Facebook's Other Founder Goes Off to Found Some More
One of Facebook's two cofounders is jumping ship to start his own Internet company. Dustin Moskovitz announced he'll leave the social networking site in about a month. He and colleague Justin Rosenstein, a Facebook engineering manager who previously worked at Google, will launch a new enterprise software business.
The startup will focus on an open source enterprise productivity suite with a Facebook-like interface.
Moskovitz first formed Facebook with CEO and close friend Mark Zuckerberg while the two were students and roommates at Harvard in 2004. He has been one of its biggest cheerleaders over the years but is the latest in a string of execs to part ways in the past several months.
While Moskovitz's departure is drawing rumors of turmoil and changed culture within Facebook, it's important to remember that staffing changes are part of the startup world -- and most conclusions about any deeper implications are, at this point, little more than speculation.
"I think this is a pretty straightforward case where you have founders that have already done pretty well in the rapid ramp phase of a corporate development," Roger Kay, president of Endpoint Technologies, told TechNewsWorld.
Even the most passionate proponents of a company, Kay suggests, are constantly looking for their own growth.
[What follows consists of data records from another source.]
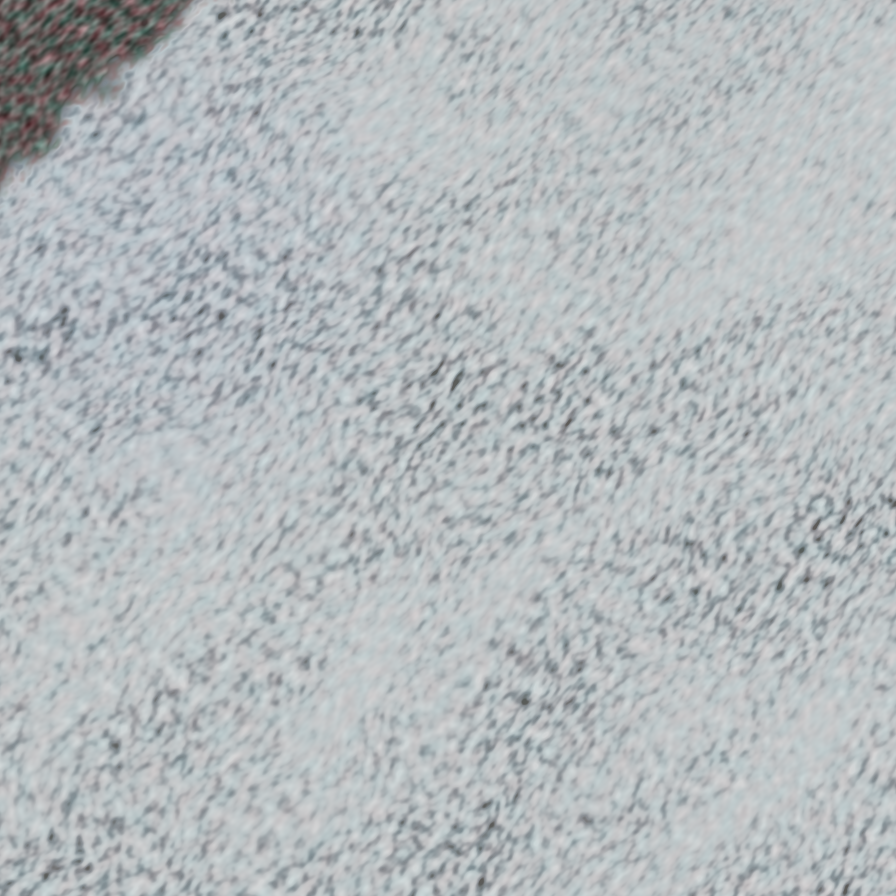
Write a WebGL 1 fragment shader that draws this texture.

```glsl
precision highp float;

// Pale, wind-brushed ground covered in short slanted blue-grey flecks, with a
// ragged patch of dark soil in the upper left corner. Stretched gradient noise
// makes the flecks; broader noise gathers them into drifting clusters.

uniform vec2 u_resolution;

const vec3 PALE = vec3(0.735, 0.757, 0.765);
const vec3 SLATE = vec3(0.53, 0.56, 0.58);
const vec3 DEEP = vec3(0.35, 0.36, 0.35);
const vec3 SOIL = vec3(0.37, 0.355, 0.345);
const float SLATE_SHADE = 0.195;  // shade at which PALE has become SLATE
const float DEEP_SHADE = 0.395;   // shade at which SLATE has become DEEP

vec2 randomDirection(vec2 cell) {
  vec3 h = fract(cell.xyx * vec3(0.1031, 0.1030, 0.0973));
  h += dot(h, h.yzx + 33.33);
  float angle = 6.28318 * fract((h.x + h.y) * h.z);
  return vec2(cos(angle), sin(angle));
}

float gradientNoise(vec2 p) {
  vec2 cell = floor(p);
  vec2 f = p - cell;
  vec2 blend = f * f * f * (f * (f * 6.0 - 15.0) + 10.0);
  float a = dot(randomDirection(cell), f);
  float b = dot(randomDirection(cell + vec2(1.0, 0.0)), f - vec2(1.0, 0.0));
  float c = dot(randomDirection(cell + vec2(0.0, 1.0)), f - vec2(0.0, 1.0));
  float d = dot(randomDirection(cell + 1.0), f - 1.0);
  return mix(mix(a, b, blend.x), mix(c, d, blend.x), blend.y);
}

// Coordinates along and across a direction given by its angle.
vec2 alongAcross(vec2 p, float angle) {
  vec2 dir = vec2(cos(angle), sin(angle));
  return vec2(dot(p, dir), dot(p, vec2(-dir.y, dir.x)));
}

// Noise drawn out along an angle; scale holds cells along and across it.
float streaks(vec2 p, float angle, vec2 scale, float seed) {
  return gradientNoise(alongAcross(p, angle) * scale + seed);
}

// Flecks of two sizes, with a spread of about one.
float fleckField(vec2 p, float angle) {
  float coarse = streaks(p, angle, vec2(48.0, 100.0), 217.3);
  float medium = streaks(p, angle + 0.22, vec2(62.0, 122.0), 451.7);
  float fine = streaks(p, angle - 0.15, vec2(105.0, 185.0), 683.1);
  return 2.7 * coarse + 2.2 * medium + 1.5 * fine;
}

// Broad and narrow clusters lying along a shallow diagonal.
float clusterField(vec2 p) {
  float broad = streaks(p, 0.55, vec2(2.6, 5.5), 38.4);
  float narrow = streaks(p, 0.65, vec2(8.0, 17.0), 91.6);
  return 2.2 * broad + 1.7 * narrow;
}

vec3 groundColor(float shade) {
  vec3 color = mix(PALE, SLATE, min(shade / SLATE_SHADE, 1.0));
  return mix(color, DEEP, smoothstep(SLATE_SHADE, DEEP_SHADE, shade));
}

// Soil coverage: a diagonal edge broken up by noise and by the flecks.
float soilMask(vec2 p, float fleck) {
  float edge = 0.7 * (p.y - 0.785 - 0.98 * p.x);
  float ragged = 0.045 * gradientNoise(p * 17.0 + 61.0) + 0.007 * fleck;
  return smoothstep(-0.014, 0.014, edge + ragged);
}

void main() {
  vec2 p = gl_FragCoord.xy / min(u_resolution.x, u_resolution.y);

  // Flecks lie flatter at the upper left and steeper at the lower right.
  vec2 centred = p - 0.5;
  float angle = 0.87 + 0.25 * (centred.x - centred.y);
  vec2 bend = vec2(gradientNoise(p * 7.0 + 13.0), gradientNoise(p * 7.0 + 29.0));
  vec2 bent = centred + 0.012 * bend;
  float fleck = fleckField(bent, angle);
  float cluster = clusterField(p);

  // Calm, smooth ground toward the upper right; denser flecks at the left.
  float calm = 1.0 - smoothstep(0.08, 0.42, length(p - vec2(0.78, 0.92)));
  float dense = 1.0 - smoothstep(0.05, 0.42, length(p - vec2(0.15, 0.72)));
  float contrast = (0.9 + 0.28 * cluster) * (1.0 - 0.4 * calm);
  float relief = fleck * max(contrast, 0.3) + 0.4 * cluster + 0.3 * dense - 0.25 * calm;

  // Gentle lights, long dark tails.
  float shade = 0.04 * relief + 0.06 * pow(max(relief, 0.0), 1.2);
  vec3 color = groundColor(max(shade, -0.08));

  // Faint teal and lavender tints.
  float tint = streaks(bent, angle, vec2(38.0, 75.0), 827.9);
  color += 0.05 * tint * vec3(-0.8, 0.25, 0.3);
  color += dense * vec3(-0.008, -0.004, 0.012);

  // Dark soil with red and green grains.
  float soilTint = streaks(bent, angle, vec2(55.0, 95.0), 939.2);
  vec3 soil = SOIL - 0.085 * fleck + 0.14 * soilTint * vec3(1.0, -0.6, -0.3);
  color = mix(color, soil, soilMask(p, -fleck));

  gl_FragColor = vec4(clamp(color, 0.0, 1.0), 1.0);
}
```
Moskovitz may have helped create Facebook, but his cofounder holds the CEO title.
"They've already harvested the benefit[s] ... and they're looking to move on. If you're the CEO, it's interesting. If you're one of the other guys, you can probably do better," Kay commented.
All outward signs do indicate Moskovitz and Zuckerberg are leaving on positive terms. A brief statement released by Zuckerberg suggests the two will remain in close contact.
"Dustin has always had Facebook's best interests at heart and will always be someone I turn to for advice," Zuckerberg said.
As for the departing duo's future, the specifics of the company are still under wraps.
"We hope our products will become to your work life what Facebook.com is to your social life," Rosenstein says in a posting on his Facebook profile.
The programs will complement Facebook, Rosenstein indicates, utilizing Facebook Connect as the default authentication option and featuring many of Facebook's conventions within the interface. In fact, the whole concept could have fallen within Facebook's family.
"As our visions for how productivity software could work came into alignment, we thought about building it inside of Facebook," Rosenstein writes. "But at some point, it became clear that doing so wouldn't be good for Facebook or for us. Facebook needs to continue its mission of making the world more open through social software, without distraction, and the new project requires a company built around it from the ground up, with the goals of efficiency and group collaboration embedded deeply into its DNA from day 1."
Much of the wording is vague, and it's likely no mistake: Moskovitz and Rosenstein say they've yet to actually start their new venture -- so odds are, the details are still being ironed out.
"From that description, it's really hard to know what they're doing," Kay concurred.
Still, the limited information is enough to pique interest. And make no mistake -- this is one startup the tech world will be watching.
"It's certain that that platform is pretty interesting and it's just in its early phases, so somebody who understands the technology really well and sees the implications better than most people is in a good position to cash in on that," Kay pointed out. "It makes perfect sense to me."